Each line of the data that includes "health" must be copied.

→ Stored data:
----------------

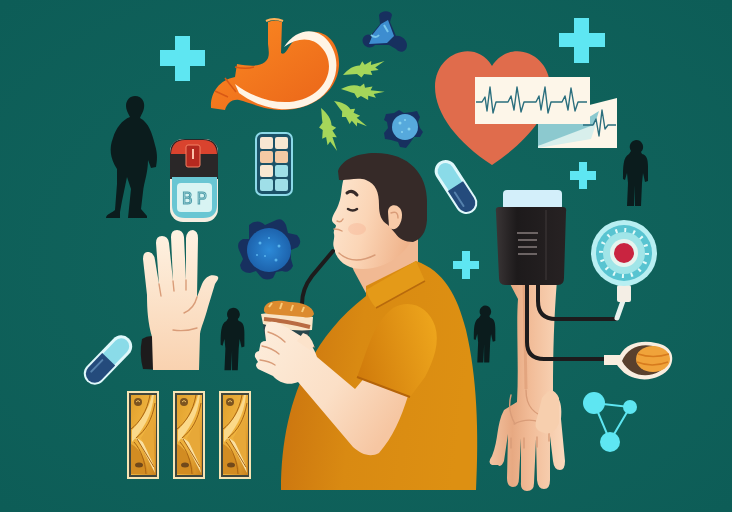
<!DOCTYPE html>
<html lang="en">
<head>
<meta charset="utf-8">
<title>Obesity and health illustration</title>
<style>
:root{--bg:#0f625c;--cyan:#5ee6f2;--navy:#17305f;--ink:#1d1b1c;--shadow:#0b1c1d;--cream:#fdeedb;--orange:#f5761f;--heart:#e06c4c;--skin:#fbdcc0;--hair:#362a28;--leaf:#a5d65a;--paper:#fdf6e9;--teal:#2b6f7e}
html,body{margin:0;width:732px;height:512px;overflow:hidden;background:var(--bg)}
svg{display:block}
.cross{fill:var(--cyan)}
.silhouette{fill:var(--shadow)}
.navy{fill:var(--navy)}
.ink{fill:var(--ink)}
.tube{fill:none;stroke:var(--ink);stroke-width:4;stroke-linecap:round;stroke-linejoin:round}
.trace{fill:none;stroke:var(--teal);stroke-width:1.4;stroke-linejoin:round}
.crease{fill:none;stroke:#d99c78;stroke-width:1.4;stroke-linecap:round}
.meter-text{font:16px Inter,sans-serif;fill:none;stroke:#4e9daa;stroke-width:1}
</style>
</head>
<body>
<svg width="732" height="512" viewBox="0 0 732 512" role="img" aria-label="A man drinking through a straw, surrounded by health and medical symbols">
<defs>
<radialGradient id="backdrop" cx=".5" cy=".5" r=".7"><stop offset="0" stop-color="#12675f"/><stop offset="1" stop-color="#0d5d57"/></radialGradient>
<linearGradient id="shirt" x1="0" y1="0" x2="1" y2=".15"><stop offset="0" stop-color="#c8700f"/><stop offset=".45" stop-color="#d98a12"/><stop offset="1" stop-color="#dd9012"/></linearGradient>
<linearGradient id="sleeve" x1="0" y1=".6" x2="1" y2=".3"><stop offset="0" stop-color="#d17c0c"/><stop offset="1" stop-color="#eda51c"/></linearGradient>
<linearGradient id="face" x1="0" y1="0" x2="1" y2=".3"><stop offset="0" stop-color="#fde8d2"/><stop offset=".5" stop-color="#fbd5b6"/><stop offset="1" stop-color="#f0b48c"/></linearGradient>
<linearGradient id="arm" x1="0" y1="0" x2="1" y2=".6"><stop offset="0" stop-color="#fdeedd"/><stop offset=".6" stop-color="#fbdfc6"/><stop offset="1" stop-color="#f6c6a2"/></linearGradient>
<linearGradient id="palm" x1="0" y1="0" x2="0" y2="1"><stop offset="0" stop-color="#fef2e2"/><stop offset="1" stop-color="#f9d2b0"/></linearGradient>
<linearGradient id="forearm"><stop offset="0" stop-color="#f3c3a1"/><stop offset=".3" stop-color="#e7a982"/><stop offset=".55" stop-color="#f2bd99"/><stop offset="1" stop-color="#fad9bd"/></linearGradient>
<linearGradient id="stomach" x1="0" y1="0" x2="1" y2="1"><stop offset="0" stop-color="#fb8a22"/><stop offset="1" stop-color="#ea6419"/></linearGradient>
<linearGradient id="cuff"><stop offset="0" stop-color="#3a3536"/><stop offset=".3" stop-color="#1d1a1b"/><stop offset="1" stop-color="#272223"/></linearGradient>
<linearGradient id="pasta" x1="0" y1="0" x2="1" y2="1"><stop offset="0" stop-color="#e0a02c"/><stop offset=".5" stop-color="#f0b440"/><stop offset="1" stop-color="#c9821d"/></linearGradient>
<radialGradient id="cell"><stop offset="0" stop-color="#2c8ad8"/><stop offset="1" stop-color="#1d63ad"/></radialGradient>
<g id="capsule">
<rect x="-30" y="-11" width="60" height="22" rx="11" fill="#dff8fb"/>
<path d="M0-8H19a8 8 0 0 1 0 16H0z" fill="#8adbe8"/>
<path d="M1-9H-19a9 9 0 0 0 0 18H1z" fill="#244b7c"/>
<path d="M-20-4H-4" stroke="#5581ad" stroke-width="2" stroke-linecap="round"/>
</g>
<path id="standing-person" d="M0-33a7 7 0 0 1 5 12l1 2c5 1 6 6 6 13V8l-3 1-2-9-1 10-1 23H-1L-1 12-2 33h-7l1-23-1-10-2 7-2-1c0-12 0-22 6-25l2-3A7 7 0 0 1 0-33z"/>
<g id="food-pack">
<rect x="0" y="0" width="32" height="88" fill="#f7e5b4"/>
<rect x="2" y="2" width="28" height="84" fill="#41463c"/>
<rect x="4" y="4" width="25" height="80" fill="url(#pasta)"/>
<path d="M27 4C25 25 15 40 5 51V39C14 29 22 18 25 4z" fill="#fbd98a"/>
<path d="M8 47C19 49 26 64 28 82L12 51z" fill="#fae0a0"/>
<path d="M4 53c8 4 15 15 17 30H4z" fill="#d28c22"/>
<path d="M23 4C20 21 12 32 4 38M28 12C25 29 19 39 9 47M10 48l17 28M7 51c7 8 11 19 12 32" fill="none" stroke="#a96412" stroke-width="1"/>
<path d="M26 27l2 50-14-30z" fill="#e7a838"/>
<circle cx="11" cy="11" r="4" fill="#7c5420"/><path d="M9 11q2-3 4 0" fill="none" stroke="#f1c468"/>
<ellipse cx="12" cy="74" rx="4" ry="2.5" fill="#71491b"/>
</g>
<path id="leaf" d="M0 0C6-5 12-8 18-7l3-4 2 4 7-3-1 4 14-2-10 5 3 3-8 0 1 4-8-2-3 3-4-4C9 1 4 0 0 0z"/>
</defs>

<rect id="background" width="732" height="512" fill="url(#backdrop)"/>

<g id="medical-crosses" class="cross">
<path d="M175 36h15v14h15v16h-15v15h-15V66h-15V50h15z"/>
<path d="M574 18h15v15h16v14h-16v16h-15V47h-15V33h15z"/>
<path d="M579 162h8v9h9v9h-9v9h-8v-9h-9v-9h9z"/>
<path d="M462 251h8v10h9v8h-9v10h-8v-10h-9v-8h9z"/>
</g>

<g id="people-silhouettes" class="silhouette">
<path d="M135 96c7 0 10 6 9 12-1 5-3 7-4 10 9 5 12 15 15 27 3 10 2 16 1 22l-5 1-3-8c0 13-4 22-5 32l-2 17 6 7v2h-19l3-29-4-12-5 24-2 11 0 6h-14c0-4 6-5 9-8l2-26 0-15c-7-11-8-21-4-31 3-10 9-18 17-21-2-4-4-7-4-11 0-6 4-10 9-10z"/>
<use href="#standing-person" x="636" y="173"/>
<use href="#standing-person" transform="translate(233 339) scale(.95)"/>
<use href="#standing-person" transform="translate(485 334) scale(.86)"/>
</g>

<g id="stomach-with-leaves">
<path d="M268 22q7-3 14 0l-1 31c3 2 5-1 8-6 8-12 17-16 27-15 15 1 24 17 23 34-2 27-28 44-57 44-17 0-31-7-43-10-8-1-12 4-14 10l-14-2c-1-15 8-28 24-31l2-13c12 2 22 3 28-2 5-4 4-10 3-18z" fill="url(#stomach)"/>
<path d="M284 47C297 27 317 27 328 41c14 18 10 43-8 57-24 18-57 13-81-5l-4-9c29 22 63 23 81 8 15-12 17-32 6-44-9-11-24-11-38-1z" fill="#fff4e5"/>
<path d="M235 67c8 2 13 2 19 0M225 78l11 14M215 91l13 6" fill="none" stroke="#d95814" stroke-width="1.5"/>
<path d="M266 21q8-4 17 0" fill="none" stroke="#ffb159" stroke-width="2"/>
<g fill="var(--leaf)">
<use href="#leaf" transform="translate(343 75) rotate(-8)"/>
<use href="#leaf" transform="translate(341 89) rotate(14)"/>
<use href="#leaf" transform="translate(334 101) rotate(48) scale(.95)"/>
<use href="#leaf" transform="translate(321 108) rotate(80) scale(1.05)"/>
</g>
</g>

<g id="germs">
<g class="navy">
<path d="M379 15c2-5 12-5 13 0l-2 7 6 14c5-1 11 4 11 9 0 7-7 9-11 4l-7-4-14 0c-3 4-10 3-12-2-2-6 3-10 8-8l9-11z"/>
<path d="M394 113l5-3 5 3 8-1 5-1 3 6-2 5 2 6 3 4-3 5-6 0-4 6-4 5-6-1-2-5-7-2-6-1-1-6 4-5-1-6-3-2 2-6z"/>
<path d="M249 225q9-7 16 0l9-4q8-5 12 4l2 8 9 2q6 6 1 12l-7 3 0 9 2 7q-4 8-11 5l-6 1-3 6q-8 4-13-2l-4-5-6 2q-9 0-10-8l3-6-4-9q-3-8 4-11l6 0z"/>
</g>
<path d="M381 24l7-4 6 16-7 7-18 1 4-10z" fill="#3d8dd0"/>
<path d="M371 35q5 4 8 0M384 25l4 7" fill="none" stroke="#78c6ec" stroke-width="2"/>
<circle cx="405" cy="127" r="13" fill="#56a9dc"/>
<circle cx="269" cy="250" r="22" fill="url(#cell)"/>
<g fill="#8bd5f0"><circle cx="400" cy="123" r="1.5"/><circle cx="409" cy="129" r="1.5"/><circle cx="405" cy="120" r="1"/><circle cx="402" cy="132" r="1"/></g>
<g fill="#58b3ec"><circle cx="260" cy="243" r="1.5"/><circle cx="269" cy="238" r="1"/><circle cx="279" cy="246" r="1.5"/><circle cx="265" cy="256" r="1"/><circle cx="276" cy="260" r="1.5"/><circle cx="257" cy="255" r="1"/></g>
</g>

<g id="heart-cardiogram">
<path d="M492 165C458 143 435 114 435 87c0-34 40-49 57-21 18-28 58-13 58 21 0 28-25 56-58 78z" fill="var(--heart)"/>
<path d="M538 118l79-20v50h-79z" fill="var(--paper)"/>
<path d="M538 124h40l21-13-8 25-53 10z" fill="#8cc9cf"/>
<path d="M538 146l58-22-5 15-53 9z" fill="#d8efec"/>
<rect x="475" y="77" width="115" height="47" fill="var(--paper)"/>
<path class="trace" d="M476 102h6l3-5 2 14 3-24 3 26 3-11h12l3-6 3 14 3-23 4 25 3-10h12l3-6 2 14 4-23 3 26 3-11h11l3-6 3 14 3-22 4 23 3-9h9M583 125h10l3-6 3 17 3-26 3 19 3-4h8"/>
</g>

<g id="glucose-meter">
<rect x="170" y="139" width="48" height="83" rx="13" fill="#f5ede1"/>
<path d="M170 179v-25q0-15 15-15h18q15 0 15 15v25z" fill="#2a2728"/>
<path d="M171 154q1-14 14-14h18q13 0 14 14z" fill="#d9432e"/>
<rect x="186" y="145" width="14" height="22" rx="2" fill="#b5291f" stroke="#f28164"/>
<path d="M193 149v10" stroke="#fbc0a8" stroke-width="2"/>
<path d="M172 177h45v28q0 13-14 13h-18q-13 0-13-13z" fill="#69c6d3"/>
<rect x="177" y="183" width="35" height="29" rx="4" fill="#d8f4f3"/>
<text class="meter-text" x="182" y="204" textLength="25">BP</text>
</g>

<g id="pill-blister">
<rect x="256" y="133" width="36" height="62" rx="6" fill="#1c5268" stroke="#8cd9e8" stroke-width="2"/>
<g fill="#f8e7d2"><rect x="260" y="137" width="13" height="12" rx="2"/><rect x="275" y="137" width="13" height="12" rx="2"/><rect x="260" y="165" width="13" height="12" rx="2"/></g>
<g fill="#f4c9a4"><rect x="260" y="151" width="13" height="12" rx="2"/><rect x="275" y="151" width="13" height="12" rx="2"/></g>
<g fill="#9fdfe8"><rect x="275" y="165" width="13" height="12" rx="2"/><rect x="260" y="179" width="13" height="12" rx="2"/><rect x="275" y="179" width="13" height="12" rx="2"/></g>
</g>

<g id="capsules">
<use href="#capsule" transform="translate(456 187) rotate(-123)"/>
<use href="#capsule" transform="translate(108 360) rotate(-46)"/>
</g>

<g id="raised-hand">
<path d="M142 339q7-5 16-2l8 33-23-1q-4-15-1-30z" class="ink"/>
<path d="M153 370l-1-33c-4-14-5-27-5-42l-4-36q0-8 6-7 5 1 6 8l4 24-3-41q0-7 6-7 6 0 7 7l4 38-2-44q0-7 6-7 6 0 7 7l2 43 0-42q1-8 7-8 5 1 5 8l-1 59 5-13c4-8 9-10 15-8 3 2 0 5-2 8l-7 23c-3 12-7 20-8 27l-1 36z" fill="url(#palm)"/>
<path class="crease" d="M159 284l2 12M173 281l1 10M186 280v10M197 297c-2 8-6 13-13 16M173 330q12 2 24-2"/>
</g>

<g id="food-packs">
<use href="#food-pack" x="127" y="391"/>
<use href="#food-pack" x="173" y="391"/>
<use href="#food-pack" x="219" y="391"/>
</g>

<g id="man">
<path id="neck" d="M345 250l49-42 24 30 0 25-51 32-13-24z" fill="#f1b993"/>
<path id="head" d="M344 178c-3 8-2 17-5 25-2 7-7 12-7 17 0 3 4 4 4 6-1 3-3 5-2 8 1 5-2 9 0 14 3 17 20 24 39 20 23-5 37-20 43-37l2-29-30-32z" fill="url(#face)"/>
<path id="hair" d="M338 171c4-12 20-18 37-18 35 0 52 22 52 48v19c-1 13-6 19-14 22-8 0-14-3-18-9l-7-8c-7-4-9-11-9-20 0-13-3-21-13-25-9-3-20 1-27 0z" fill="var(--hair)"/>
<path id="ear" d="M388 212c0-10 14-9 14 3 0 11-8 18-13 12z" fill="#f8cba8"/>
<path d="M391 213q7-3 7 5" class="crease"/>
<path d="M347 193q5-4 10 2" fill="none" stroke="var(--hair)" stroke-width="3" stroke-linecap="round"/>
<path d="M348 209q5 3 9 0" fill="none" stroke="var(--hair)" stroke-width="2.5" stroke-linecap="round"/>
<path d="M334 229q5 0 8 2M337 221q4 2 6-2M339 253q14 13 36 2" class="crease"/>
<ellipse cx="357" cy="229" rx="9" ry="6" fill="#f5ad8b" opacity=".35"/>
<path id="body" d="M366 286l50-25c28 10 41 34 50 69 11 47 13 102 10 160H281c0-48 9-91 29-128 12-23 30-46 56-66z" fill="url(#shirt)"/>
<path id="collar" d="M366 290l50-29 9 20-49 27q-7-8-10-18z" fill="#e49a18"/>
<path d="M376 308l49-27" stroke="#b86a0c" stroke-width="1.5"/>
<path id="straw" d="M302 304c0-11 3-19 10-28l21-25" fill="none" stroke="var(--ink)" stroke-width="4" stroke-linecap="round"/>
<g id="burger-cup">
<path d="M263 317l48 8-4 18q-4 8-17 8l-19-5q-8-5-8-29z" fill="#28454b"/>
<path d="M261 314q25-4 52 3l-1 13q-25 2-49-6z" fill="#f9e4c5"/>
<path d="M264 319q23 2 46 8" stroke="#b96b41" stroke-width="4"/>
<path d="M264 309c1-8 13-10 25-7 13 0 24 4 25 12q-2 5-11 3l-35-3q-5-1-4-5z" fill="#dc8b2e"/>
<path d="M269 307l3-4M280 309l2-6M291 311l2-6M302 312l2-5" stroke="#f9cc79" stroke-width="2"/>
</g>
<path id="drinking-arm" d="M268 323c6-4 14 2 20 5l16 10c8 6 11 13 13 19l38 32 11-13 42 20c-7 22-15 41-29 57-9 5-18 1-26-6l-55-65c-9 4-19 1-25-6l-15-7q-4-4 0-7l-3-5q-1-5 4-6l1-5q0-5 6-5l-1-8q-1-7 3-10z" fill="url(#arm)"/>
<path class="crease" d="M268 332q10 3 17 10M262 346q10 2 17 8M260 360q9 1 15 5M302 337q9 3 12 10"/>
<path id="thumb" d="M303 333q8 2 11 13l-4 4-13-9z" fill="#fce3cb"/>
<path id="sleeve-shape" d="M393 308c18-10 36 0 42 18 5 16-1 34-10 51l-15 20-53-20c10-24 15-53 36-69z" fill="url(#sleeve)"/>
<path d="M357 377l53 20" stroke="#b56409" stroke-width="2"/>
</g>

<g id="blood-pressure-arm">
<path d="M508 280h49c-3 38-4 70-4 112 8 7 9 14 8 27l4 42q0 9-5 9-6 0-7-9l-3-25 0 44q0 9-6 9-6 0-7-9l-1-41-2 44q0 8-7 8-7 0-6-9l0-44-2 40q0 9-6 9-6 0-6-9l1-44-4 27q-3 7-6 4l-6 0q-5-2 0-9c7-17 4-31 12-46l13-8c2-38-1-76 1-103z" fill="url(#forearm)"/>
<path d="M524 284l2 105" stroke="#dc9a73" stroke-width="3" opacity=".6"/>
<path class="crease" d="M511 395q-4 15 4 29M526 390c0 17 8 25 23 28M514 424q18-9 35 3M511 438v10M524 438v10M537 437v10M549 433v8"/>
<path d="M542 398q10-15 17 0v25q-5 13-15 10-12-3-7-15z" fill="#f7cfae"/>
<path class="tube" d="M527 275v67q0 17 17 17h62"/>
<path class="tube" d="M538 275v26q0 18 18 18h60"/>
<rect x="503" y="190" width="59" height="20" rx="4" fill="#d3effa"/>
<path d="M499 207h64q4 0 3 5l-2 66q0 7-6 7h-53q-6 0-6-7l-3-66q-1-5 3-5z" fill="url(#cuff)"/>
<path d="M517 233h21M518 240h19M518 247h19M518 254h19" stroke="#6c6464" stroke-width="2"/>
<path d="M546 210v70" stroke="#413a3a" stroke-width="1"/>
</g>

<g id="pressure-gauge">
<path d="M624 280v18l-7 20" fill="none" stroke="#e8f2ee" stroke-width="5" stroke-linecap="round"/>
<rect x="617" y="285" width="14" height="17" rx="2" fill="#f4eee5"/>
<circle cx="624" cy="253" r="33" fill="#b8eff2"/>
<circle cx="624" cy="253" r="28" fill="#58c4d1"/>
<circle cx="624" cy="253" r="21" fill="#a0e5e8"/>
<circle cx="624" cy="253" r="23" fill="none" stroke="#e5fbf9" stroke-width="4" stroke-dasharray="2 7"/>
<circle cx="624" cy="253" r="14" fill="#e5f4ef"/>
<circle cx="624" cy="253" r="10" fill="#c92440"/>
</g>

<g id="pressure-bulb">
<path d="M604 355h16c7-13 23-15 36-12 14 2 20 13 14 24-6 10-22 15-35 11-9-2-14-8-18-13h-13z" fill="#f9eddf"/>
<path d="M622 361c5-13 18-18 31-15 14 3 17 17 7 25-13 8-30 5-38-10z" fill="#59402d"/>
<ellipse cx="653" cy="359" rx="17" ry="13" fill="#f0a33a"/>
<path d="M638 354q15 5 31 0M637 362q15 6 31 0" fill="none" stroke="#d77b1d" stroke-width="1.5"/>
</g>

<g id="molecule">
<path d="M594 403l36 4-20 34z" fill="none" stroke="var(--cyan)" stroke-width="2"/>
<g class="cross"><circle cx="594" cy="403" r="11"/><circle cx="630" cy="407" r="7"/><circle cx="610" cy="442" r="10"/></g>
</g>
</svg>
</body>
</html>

----------------

→ ANSWER BOX:
<title>Obesity and health illustration</title>
<svg width="732" height="512" viewBox="0 0 732 512" role="img" aria-label="A man drinking through a straw, surrounded by health and medical symbols">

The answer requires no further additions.